PlanetSide 2 Review
A rough but competent combined-arms shooter made remarkable by unparalleled scale
Given the scale and ambition of Planetside 2, it isn't terribly surprising that it looks rather inconsistent from a technical standpoint. Textures on terrain are often muddy, shadows are a bit jagged and character animations are quite stiff. The entire world feels quite static compared to something like Battlefield 3; there are no physics to speak of, when you kill someone they just sort of fall over stiffly, and this reduces the satisfaction of infantry firefights. Some of the technical inconsistency is made up for by superb lighting; if you don't look too close, Planetside 2 can be absolutely gorgeous as the sun sets on a sky filled with dog fighting aircraft and the northern lights appear on the frozen tundra of Esamir. The day-night cycle gives the environments a dynamic feeling, with night time battles looking particularly impressive. The audio is equally inconsistent; guns sound decent, but explosions sound rather flat and sometimes make no sound at all. Each faction has its own music that swells at key moments of capturing a base, and while serviceable none of it is remarkable or memorable.
When one tank just won't get the job done
Another impact of the scope and scale of the game's combat is that the optimization is rather poor. Even with a powerful modern PC I saw frame rate drops into the 30's in the largest battles; those with weaker PC's are likely out of luck if they want to run Planetside 2 at all. On launch there were problems with network lag that caused players to warp around, and while these issues have been greatly reduced, there are still instances of player warping, making them impossible to hit and giving the battles where this occurs a messy feeling. The presence of friendly fire seems like an odd choice given the massive and chaotic nature of some battles, and the warping of players sometimes means you are shooting someone or running them over without realizing it. The developers have been vigilant with updates thus far, and optimization will likely improve in the future, but as it stands, the biggest roadblock that might keep you from playing this game is bad performance.
I've heard of uphill battles but this is ridiculous

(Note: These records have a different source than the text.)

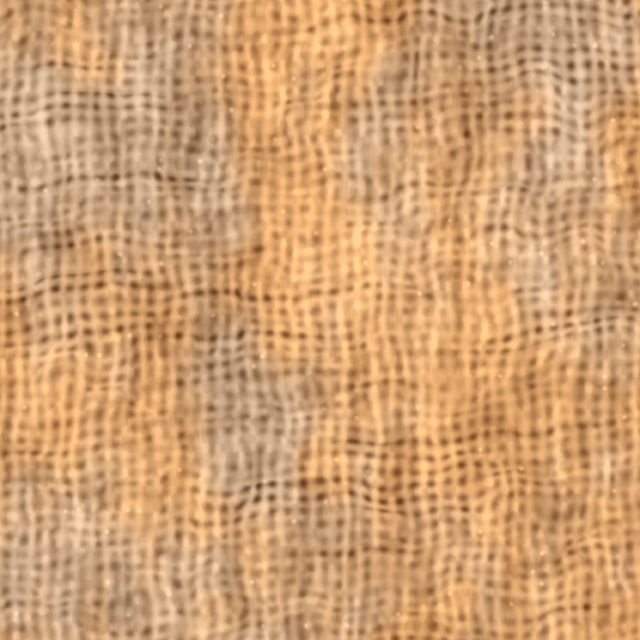
A Shadertoy shader for this texture:

```glsl
// Coarse tan burlap: upright warp threads crossed by slightly tilted weft rows.
// Wavy cosine ridges make the threads, smooth cellular noise varies their tone,
// opens dark gaps at the crossings, and stains the cloth in grey and orange.

const float TAU = 6.2831853;
const float WARP_COUNT = 41.0;
const float WEFT_COUNT = 46.0;
const float WEFT_SLOPE = 0.07;

const vec3 SHADE = vec3(0.53, 0.36, 0.22);
const vec3 STRAW = vec3(0.98, 0.79, 0.60);
const vec3 GREY_TINT = vec3(0.94, 1.00, 1.10);
const vec3 ORANGE_TINT = vec3(1.04, 0.98, 0.86);

vec3 hash3(vec2 cell) {
    vec3 p = fract(cell.xyx * vec3(0.1031, 0.1030, 0.0973));
    p += dot(p, p.yxz + 33.33);
    return fract((p.xxy + p.yzz) * p.zyx);
}

// Cellular noise: random cell values blended by distance to jittered centres.
float cellNoise(vec2 p) {
    vec2 base = floor(p);
    float total = 0.0;
    float weights = 0.0;
    for (int y = -1; y <= 1; y++) {
        for (int x = -1; x <= 1; x++) {
            vec2 cell = base + vec2(x, y);
            vec3 rnd = hash3(cell + 57.0);
            vec2 d = cell + 0.2 + 0.6 * rnd.xy - p;
            float w = exp(-5.0 * dot(d, d));
            total += w * rnd.z;
            weights += w;
        }
    }
    return total / weights;
}

// Layered sines: slow sideways drift of a thread along its length.
float drift(float along, float across) {
    return 0.5 * sin(along * 9.0 + across * 5.0)
         + 0.3 * sin(along * 23.0 - across * 11.0 + 1.7)
         + 0.2 * sin(along * 51.0 + across * 17.0 + 4.1);
}

// 1 on the crest of a thread, 0 in the gap beside it.
float ridge(float coord) {
    return 0.5 + 0.5 * cos(TAU * coord);
}

// Rare pale slubs: soft dots in a few random cells.
float slubs(vec2 p, float share) {
    vec2 cell = floor(p);
    vec3 rnd = hash3(cell + 211.0);
    float d = length(p - cell - 0.35 - 0.3 * rnd.xy);
    return step(1.0 - share, rnd.z) * (1.0 - smoothstep(0.05, 0.35, d));
}

void mainImage(out vec4 fragColor, in vec2 fragCoord) {
    vec2 uv = fragCoord / iResolution.y;

    // Thread coordinates with uneven spacing
    float warpCoord = uv.x * WARP_COUNT + 0.35 * drift(uv.y, uv.x)
                    + 0.5 * (cellNoise(uv * vec2(20.0, 14.0)) - 0.5);
    float weftCoord = (uv.y - WEFT_SLOPE * uv.x) * WEFT_COUNT
                    + 0.5 * drift(uv.x, uv.y)
                    + 0.9 * (cellNoise(uv * vec2(16.0, 20.0) + 31.0) - 0.5);
    float warp = ridge(warpCoord);
    float weft = ridge(weftCoord);

    // Tone variation along threads, in fine fibres and across the cloth
    float strand = cellNoise(vec2(warpCoord * 0.9, uv.y * 9.0)) - 0.5;
    float row = cellNoise(vec2(uv.x * 14.0, weftCoord) + 83.0) - 0.5;
    float fibre = cellNoise(uv * vec2(105.0, 75.0) + 17.0) - 0.5;
    float patches = cellNoise(uv * vec2(5.0, 4.0) + 5.0) - 0.5;

    // Dark holes at crossings, deeper along some creased rows
    float crease = smoothstep(0.52, 0.85, cellNoise(vec2(uv.x * 4.0, weftCoord * 0.7) + 140.0));
    float looseness = cellNoise(vec2(warpCoord, weftCoord) + 9.0);
    float gap = (1.0 - warp) * (1.0 - weft);
    float hole = gap * (0.55 * looseness + 0.4 * crease)
               + 0.16 * crease * pow(1.0 - weft, 3.0);

    float tone = 0.68
               + 0.24 * (warp - 0.5) + 0.08 * (weft - 0.5)
               + 0.34 * strand + 0.20 * row + 0.36 * fibre + 0.24 * patches
               - 0.65 * hole
               + 0.30 * slubs(uv * 62.0, 0.02);

    // Straw colour ramp with broad, slightly upright stains
    float stain = 0.75 * cellNoise(uv * vec2(6.0, 4.5) + 71.0)
                + 0.25 * cellNoise(uv * vec2(24.0, 13.0) + 43.0);
    vec3 tint = mix(GREY_TINT, ORANGE_TINT, smoothstep(0.18, 0.78, stain));
    vec3 cloth = mix(SHADE, STRAW, clamp(tone, -0.25, 1.12)) * tint;
    fragColor = vec4(clamp(cloth, 0.0, 1.0), 1.0);
}
```
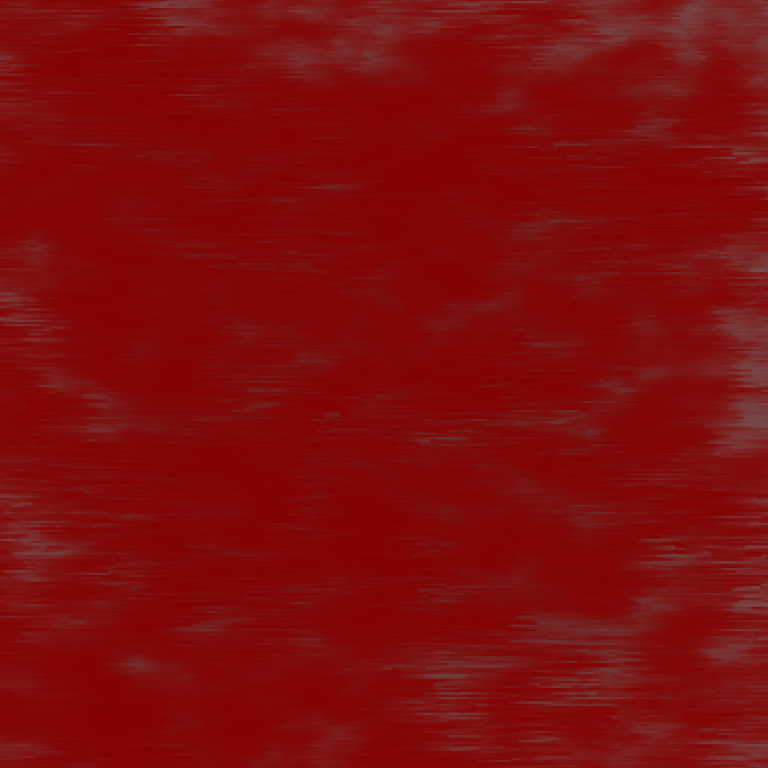
Reproduce this texture procedurally as a WebGL 2 fragment shader.

```glsl
#version 300 es
precision highp float;

uniform vec2 u_resolution;
out vec4 fragColor;

const float ROWS = 340.0;
const float DASHES = 22.0;
const vec3 DEEP_RED = vec3(0.515, 0.0, 0.0);
const vec3 DARK_GREY = vec3(0.33, 0.36, 0.36);
const vec3 LIGHT_GREY = vec3(0.43, 0.45, 0.45);

float hash(vec2 p) {
    vec3 q = fract(vec3(p.xyx) * 0.1031);
    q += dot(q, q.yzx + 33.33);
    return fract((q.x + q.y) * q.z);
}

float cornerSlope(vec2 cell, vec2 offset) {
    float angle = 6.2832 * hash(cell);
    return dot(vec2(cos(angle), sin(angle)), offset);
}

float gradientNoise(vec2 p) {
    vec2 cell = floor(p);
    vec2 f = p - cell;
    vec2 w = f * f * f * (f * (f * 6.0 - 15.0) + 10.0);
    vec2 e = vec2(1.0, 0.0);
    float low = mix(cornerSlope(cell, f), cornerSlope(cell + e.xy, f - e.xy), w.x);
    float high = mix(cornerSlope(cell + e.yx, f - e.yx), cornerSlope(cell + e.xx, f - e.xx), w.x);
    return mix(low, high, w.y);
}

float layeredNoise(vec2 p) {
    float sum = 0.0;
    float gain = 1.0;
    for (int i = 0; i < 3; i++) {
        sum += gain * gradientNoise(p);
        p = p * 2.03 + vec2(17.3, 9.1);
        gain *= 0.5;
    }
    return sum;
}

// Extra wear toward the borders, strongest on the right
float rimWear(vec2 p) {
    float right = 0.35 * smoothstep(0.5, 0.85, p.x) + 0.9 * smoothstep(0.92, 1.0, p.x);
    float left = 0.4 * (1.0 - smoothstep(0.0, 0.08, p.x));
    float top = 0.4 * smoothstep(0.85, 1.0, p.y);
    return right + left + top;
}

// Fading inside one dash, dragged sideways more in rough zones
float dashFade(float x, float row, float dash, float rough) {
    float rowDrag = hash(vec2(row, 4.0)) - 0.5;
    float dashDrag = hash(vec2(dash + 11.0, row + 400.0)) - 0.5;
    float drag = (0.025 * rowDrag + 0.045 * dashDrag) * mix(0.35, 1.3, rough);
    vec2 p = vec2(x + drag, row / ROWS);
    float broad = layeredNoise(p * vec2(3.0, 4.5) + 31.0);
    float spots = layeredNoise(p * vec2(11.0, 19.0) + 73.0);
    float streak = gradientNoise(vec2(x * 9.0 + 60.0 * rowDrag + 40.0, row * 0.73 + 5.0));
    float lines = (1.3 * streak + 0.45 * dashDrag) * mix(0.4, 1.4, rough);
    return 0.073 * exp(1.5 * broad + 2.0 * spots + lines + rimWear(p));
}

// One thin row, cut into dashes with short smoothed ends
float rowFade(float x, float row, float rough, float pixel) {
    float u = x * DASHES + 20.0 * hash(vec2(row, 9.0));
    float dash = floor(u);
    float halfEdge = clamp(0.8 * pixel * DASHES, 0.02, 0.5);
    float blend = smoothstep(0.5 - halfEdge, 0.5 + halfEdge, u - dash);
    return mix(dashFade(x, row, dash, rough), dashFade(x, row, dash + 1.0, rough), blend);
}

void main() {
    vec2 p = gl_FragCoord.xy / u_resolution;
    float pixel = 1.0 / u_resolution.y;
    float rough = smoothstep(-0.3, 0.3, gradientNoise(p * vec2(4.0, 6.0) + 12.0));

    // Blend neighbouring rows across a narrow smoothed edge
    float y = p.y * ROWS;
    float row = floor(y);
    float halfEdge = clamp(0.4 * ROWS * pixel, 0.12, 0.5);
    float blend = smoothstep(0.5 - halfEdge, 0.5 + halfEdge, y - row);
    float fade = mix(rowFade(p.x, row, rough, pixel), rowFade(p.x, row + 1.0, rough, pixel), blend);

    // Compress the brightest wear, then tint it darker near the middle
    fade = min(fade, 0.28) + 0.35 * (1.0 - exp(-max(fade - 0.28, 0.0) / 0.35));
    float rim = smoothstep(0.25, 0.5, max(abs(p.x - 0.5), abs(p.y - 0.5)));
    vec3 grey = mix(DARK_GREY, LIGHT_GREY, rim);
    fragColor = vec4(mix(DEEP_RED, grey, fade), 1.0);
}
```
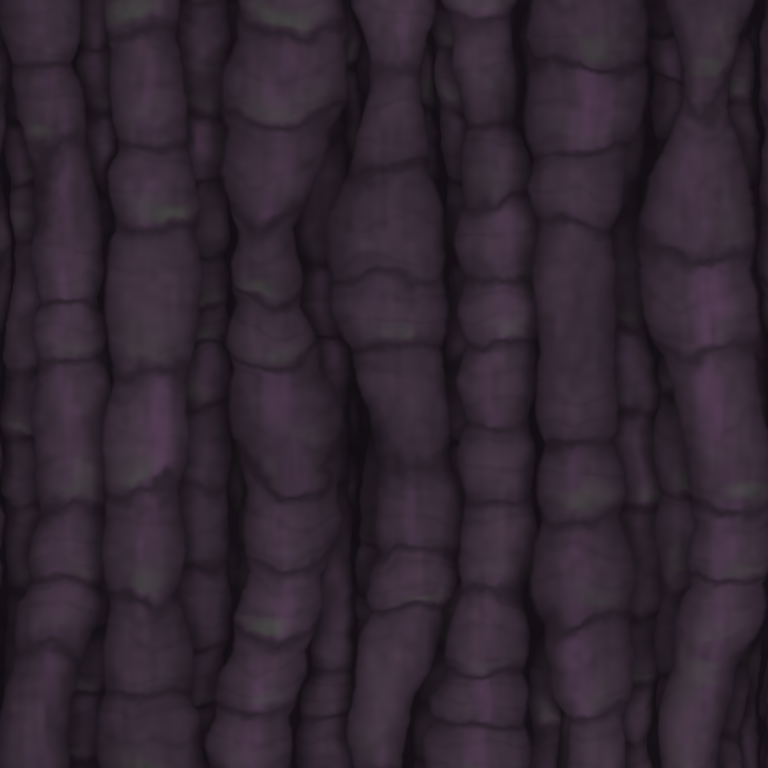
A Shadertoy shader for this texture:

```glsl
// Dark violet cave wall of knobbly, segmented stone columns in three depths.

const vec3 GAP = vec3(0.090, 0.066, 0.092);
const vec3 STONE = vec3(0.222, 0.174, 0.220);
const vec3 VIOLET = vec3(0.310, 0.218, 0.315);
const vec3 MOSS = vec3(0.262, 0.268, 0.256);

float hash(vec2 p) {
    return fract(sin(dot(p, vec2(127.1, 311.7))) * 43758.5453);
}

float noise(vec2 p) {
    vec2 cell = floor(p);
    vec2 f = fract(p);
    f = f * f * (3.0 - 2.0 * f);
    float low = mix(hash(cell), hash(cell + vec2(1.0, 0.0)), f.x);
    float high = mix(hash(cell + vec2(0.0, 1.0)), hash(cell + vec2(1.0, 1.0)), f.x);
    return mix(low, high, f.y);
}

float fbm(vec2 p) {
    float sum = 0.0;
    float weight = 0.5;
    for (int i = 0; i < 4; i++) {
        sum += weight * noise(p);
        p = p * 2.03 + 17.3;
        weight *= 0.5;
    }
    return sum;
}

// Soft bump that is one at the middle and zero at the given radius.
float bump(float x, float middle, float radius) {
    return 1.0 - smoothstep(0.0, radius, abs(x - middle));
}

// Paints one column over what lies behind it, with a shadow beside it.
vec3 paintColumn(vec3 behind, vec2 p, float id, float count, float seed, float light) {
    vec2 key = vec2(id, seed);
    float offset = 37.0 * hash(key);

    // Wandering axis and a rank of unequal segments
    float sway = 0.55 * (noise(vec2(p.y * 3.0, offset)) - 0.5);
    float axis = (id + 0.5 + 0.35 * (hash(key + 3.1) - 0.5) + sway) / count;
    float rate = mix(6.0, 11.0, hash(key + 5.7));
    float rank = p.y * rate + offset + 1.5 * noise(vec2(p.y * 6.0, offset + 9.0));

    // Swelling outline
    float swell = 0.07 * sin(3.14159 * fract(rank));
    float halfWidth = (0.20 + 0.36 * noise(vec2(p.y * 4.5, offset + 4.0)) + swell) / count;
    float u = (p.x - axis) / halfWidth;
    float roundness = sqrt(max(0.0, 1.0 - u * u));

    // Sagging, wrinkled segment joints
    float bow = mix(-0.12, 0.35, hash(key + 8.3));
    rank += 0.45 * (fbm(p * 17.0 + offset) - 0.47) - bow * min(u * u, 1.0);
    vec2 segment = vec2(floor(rank), offset);
    float f = fract(rank);
    float joint = smoothstep(0.0, 0.10, f) * (1.0 - smoothstep(0.86, 1.0, f));
    float wrinkle = bump(fract(rank * 2.6 + 0.4 * noise(p * 25.0)), 0.5, 0.22);

    // Rounded body, darker in the joints
    float body = roundness * mix(0.72, 1.0, joint) * (0.82 + 0.26 * f * (1.0 - f) * 4.0);
    body *= 1.0 - 0.10 * wrinkle;
    vec3 stone = mix(GAP, STONE, body * light);

    // Violet sheen down the middle, mossy light on the lower lips
    float strokes = smoothstep(0.25, 0.75, noise(p * vec2(75.0, 13.0) + offset));
    float drift = 0.5 * (hash(segment + 2.0) - 0.5);
    float sheen = bump(u, drift, 0.55) * joint * hash(segment + 6.0);
    stone = mix(stone, VIOLET, 0.70 * light * sheen * mix(0.45, 1.0, strokes));
    float lip = smoothstep(0.06, 0.16, f) * (1.0 - smoothstep(0.18, 0.50, f));
    float patches = smoothstep(0.30, 0.62, noise(p * vec2(24.0, 34.0) + offset));
    float glint = lip * bump(u, -drift, 0.95) * patches * hash(segment + 4.0);
    stone = mix(stone, MOSS, 0.80 * light * glint);

    float shade = mix(0.62, 1.0, smoothstep(0.85, 1.5, abs(u)));
    float cover = 1.0 - smoothstep(0.88, 1.0, abs(u));
    return mix(max(behind * shade, GAP * 0.88), stone, cover);
}

vec3 paintLayer(vec3 behind, vec2 p, float count, float seed, float light) {
    float home = floor(p.x * count);
    for (int i = -1; i <= 1; i++) {
        behind = paintColumn(behind, p, home + float(i), count, seed, light);
    }
    return behind;
}

void mainImage(out vec4 fragColor, in vec2 fragCoord) {
    vec2 uv = fragCoord / iResolution.xy;

    // Uneven hand-drawn edges
    vec2 wobble = vec2(fbm(uv * 22.0), fbm(uv * 22.0 + 51.0)) - 0.47;
    vec2 p = uv + wobble * vec2(0.016, 0.020);

    // Thin columns at the back, thick ones in front
    vec3 color = GAP;
    color = paintLayer(color, p, 21.0, 11.0, 0.62);
    color = paintLayer(color, p, 13.0, 23.0, 0.84);
    color = paintLayer(color, p, 7.0, 41.0, 1.10);

    // Brush grain and broad patches of light
    float grain = noise(uv * vec2(110.0, 28.0)) + noise(uv * vec2(60.0, 75.0)) - 1.0;
    float patchLight = fbm(uv * 5.0 + 8.0) - 0.47;
    color *= 1.0 + 0.10 * grain + 0.30 * patchLight;
    fragColor = vec4(color, 1.0);
}
```
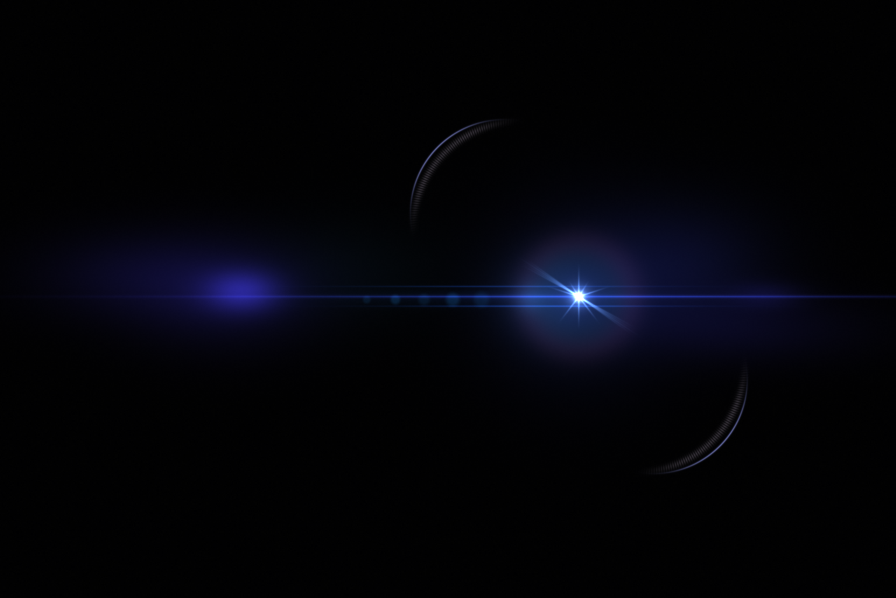
Reproduce this background procedurally as a WebGL 2 fragment shader.

```glsl
#version 300 es
precision highp float;

uniform vec2 u_resolution;
out vec4 outColor;

// Layout: canvas height is 1, width is ASPECT
const float ASPECT = 1.5;
const vec2 STAR = vec2(0.969, 0.504);
const vec2 ARC_OFFSET = vec2(-0.125, 0.139);
const float ARC_RADIUS = 0.157;
const float HATCH_COUNT = 230.0;
const float LINE_WIDTH = 0.0016;
const int RAY_COUNT = 8;
const float RAY_LENGTH = 0.06;
const int FAN_RAYS = 4;
const float FAN_ANGLE = 2.58;
const float FAN_SPREAD = 0.11;
const float FAN_LENGTH = 0.13;
const int GHOST_COUNT = 5;
const vec2 GHOST_START = vec2(0.614, 0.499);
const float GHOST_STEP = 0.048;
const float GRAIN = 0.005;

const vec3 BASE = vec3(0.004, 0.004, 0.006);
const vec3 VIOLET = vec3(0.11, 0.10, 0.40);
const vec3 INDIGO = vec3(0.04, 0.035, 0.15);
const vec3 NAVY = vec3(0.035, 0.045, 0.15);
const vec3 TEAL = vec3(0.01, 0.03, 0.045);
const vec3 HALO_BLUE = vec3(0.07, 0.13, 0.25);
const vec3 HALO_RED = vec3(0.05, 0.012, 0.03);
const vec3 HALO_GREEN = vec3(0.01, 0.035, 0.025);
const vec3 GHOST = vec3(0.02, 0.09, 0.15);
const vec3 STREAK = vec3(0.05, 0.15, 0.38);
const vec3 RAY = vec3(0.45, 0.65, 1.0);
const vec3 ARC_LINE = vec3(0.34, 0.36, 0.56);
const vec3 ARC_BAND = vec3(0.19, 0.175, 0.20);

float hash(vec2 p) {
  vec3 q = fract(p.xyx * 0.1031);
  q += dot(q, q.yzx + 33.33);
  return fract((q.x + q.y) * q.z);
}

float bell(float x) { return exp(-min(x * x, 40.0)); }

float glow(vec2 p, vec2 center, vec2 radii) { return bell(length((p - center) / radii)); }

// Tapered ray leaving the origin
float ray(vec2 q, float angle, float len, float width) {
  vec2 dir = vec2(cos(angle), sin(angle));
  float along = dot(q, dir);
  float across = dir.x * q.y - dir.y * q.x;
  float fade = clamp(1.0 - along / len, 0.0, 1.0);
  return bell(across / width) * fade * fade * smoothstep(-0.002, 0.004, along);
}

// Horizontal line, brightest at middle, fading over reach
float streak(vec2 p, float height, float middle, float reach, float width) {
  return bell((p.y - height) / width) * bell((p.x - middle) / reach);
}

// Pair of crescents placed symmetrically about the star
vec3 crescents(vec2 q, float pixel) {
  vec2 side = dot(q, ARC_OFFSET) < 0.0 ? -q : q;
  vec2 v = side - ARC_OFFSET;
  float radius = length(v);
  vec2 axis = normalize(vec2(-0.73, 0.68));
  float turn = atan(axis.x * v.y - axis.y * v.x, dot(v, axis) + 0.000001);
  float lit = 1.0 - smoothstep(0.35, 1.05, abs(turn));
  float inner = ARC_RADIUS - 0.015 * max(1.0 - turn * turn, 0.0);
  float hatch = 0.72 + 0.28 * sin(turn * HATCH_COUNT);
  float line = bell((radius - ARC_RADIUS) / max(LINE_WIDTH, 0.6 * pixel));
  float band = bell((radius - inner) / 0.0055);
  return lit * (ARC_LINE * line * bell(turn * 1.5) + ARC_BAND * band * hatch);
}

void main() {
  vec2 p = gl_FragCoord.xy / u_resolution * vec2(ASPECT, 1.0);
  float pixel = 1.0 / u_resolution.y;
  float thin = max(LINE_WIDTH, 0.6 * pixel);
  vec2 q = p - STAR;
  float dist = length(q);
  vec3 color = BASE;

  // Soft clouds of light along the axis
  color += VIOLET * glow(p, vec2(0.406, 0.513), vec2(0.062, 0.034));
  color += INDIGO * glow(p, vec2(0.375, 0.510), vec2(0.150, 0.085));
  color += INDIGO * 0.75 * glow(p, vec2(0.230, 0.540), vec2(0.170, 0.070));
  color += TEAL * 0.8 * glow(p, vec2(0.580, 0.545), vec2(0.160, 0.085));
  color += NAVY * 0.9 * glow(p, vec2(1.140, 0.555), vec2(0.150, 0.100));
  color += INDIGO * 0.6 * glow(p, vec2(1.250, 0.450), vec2(0.200, 0.055));
  color += VIOLET * 0.28 * glow(p, vec2(1.283, 0.506), vec2(0.060, 0.022));

  // Halo with tinted rims
  color += HALO_BLUE * glow(p, STAR - vec2(0.025, 0.002), vec2(0.090, 0.070));
  color += NAVY * 0.7 * glow(p, STAR, vec2(0.150, 0.145));
  color += HALO_RED * bell((dist - 0.090) / 0.025) + HALO_GREEN * bell((dist - 0.065) / 0.040);

  // Row of growing ghost discs and a soft one near the star
  for (int i = 0; i < GHOST_COUNT; i++) {
    float k = float(i);
    float d = length(p - GHOST_START - vec2(GHOST_STEP * k, 0.0)) / (0.008 + 0.002 * k);
    color += GHOST * (1.0 - smoothstep(0.4, 1.15, d)) * (0.6 + 0.4 * mod(k, 2.0));
  }
  color += GHOST * 0.8 * glow(p, vec2(0.886, 0.500), vec2(0.024));

  // Horizontal streaks
  color += STREAK * 0.60 * streak(p, 0.521, 0.850, 0.210, thin);
  color += STREAK * 0.85 * streak(p, 0.488, 0.900, 0.200, thin);
  color += STREAK * 0.75 * streak(p, STAR.y, 0.960, 0.420, thin);
  color += VIOLET * 0.45 * streak(p, STAR.y, 1.000, 0.650, 0.003);
  color += STREAK * 0.22 * streak(p, 0.502, 0.860, 0.250, 0.013);

  // Star rays, shorter on the upper diagonals
  for (int i = 0; i < RAY_COUNT; i++) {
    float angle = radians(45.0) * float(i);
    float bend = radians(18.0) * cos(angle) * (i > 4 ? -0.6 : 1.0);
    float len = RAY_LENGTH * (i == 1 || i == 3 ? 0.55 : 1.0);
    color += RAY * 0.8 * ray(q, angle + bend, len, thin);
  }
  // Two long opposite fans
  for (int i = 0; i < FAN_RAYS; i++) {
    float angle = FAN_ANGLE + FAN_SPREAD * (float(i) / float(FAN_RAYS - 1) - 0.5);
    float len = FAN_LENGTH * (0.7 + 0.4 * hash(vec2(float(i), 7.0)));
    color += RAY * 0.4 * (ray(q, angle, len, thin) + ray(-q, angle, len, thin));
  }
  // Star core
  color += RAY * 0.55 * bell(dist / 0.018) + 1.1 * bell(dist / 0.0075);

  color += crescents(q, pixel);
  color += GRAIN * (hash(floor(p * 512.0)) - 0.5);
  outColor = vec4(clamp(color, 0.0, 1.0), 1.0);
}
```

It is difficult to do justice to Planetside 2's more extraordinary moments through writing; such is the importance of spectacle in making the game stand out. The feeling of being part of something far greater than yourself or even your squad gives the game a unique feel in a crowded genre, and the times when you are rolling with a huge group of tanks or defending an outpost against impossible odds are made significantly more compelling when placed in the context of a greater conflict. While Planetside 2's free to play nature invites quick judgement and likely sour first impressions, it can't really be judged quickly, so if it sounds interesting, have the patience to learn the basics before jumping in. The initially overwhelming number of mechanics and options will later give way to a rich and rewarding experience unlike any other.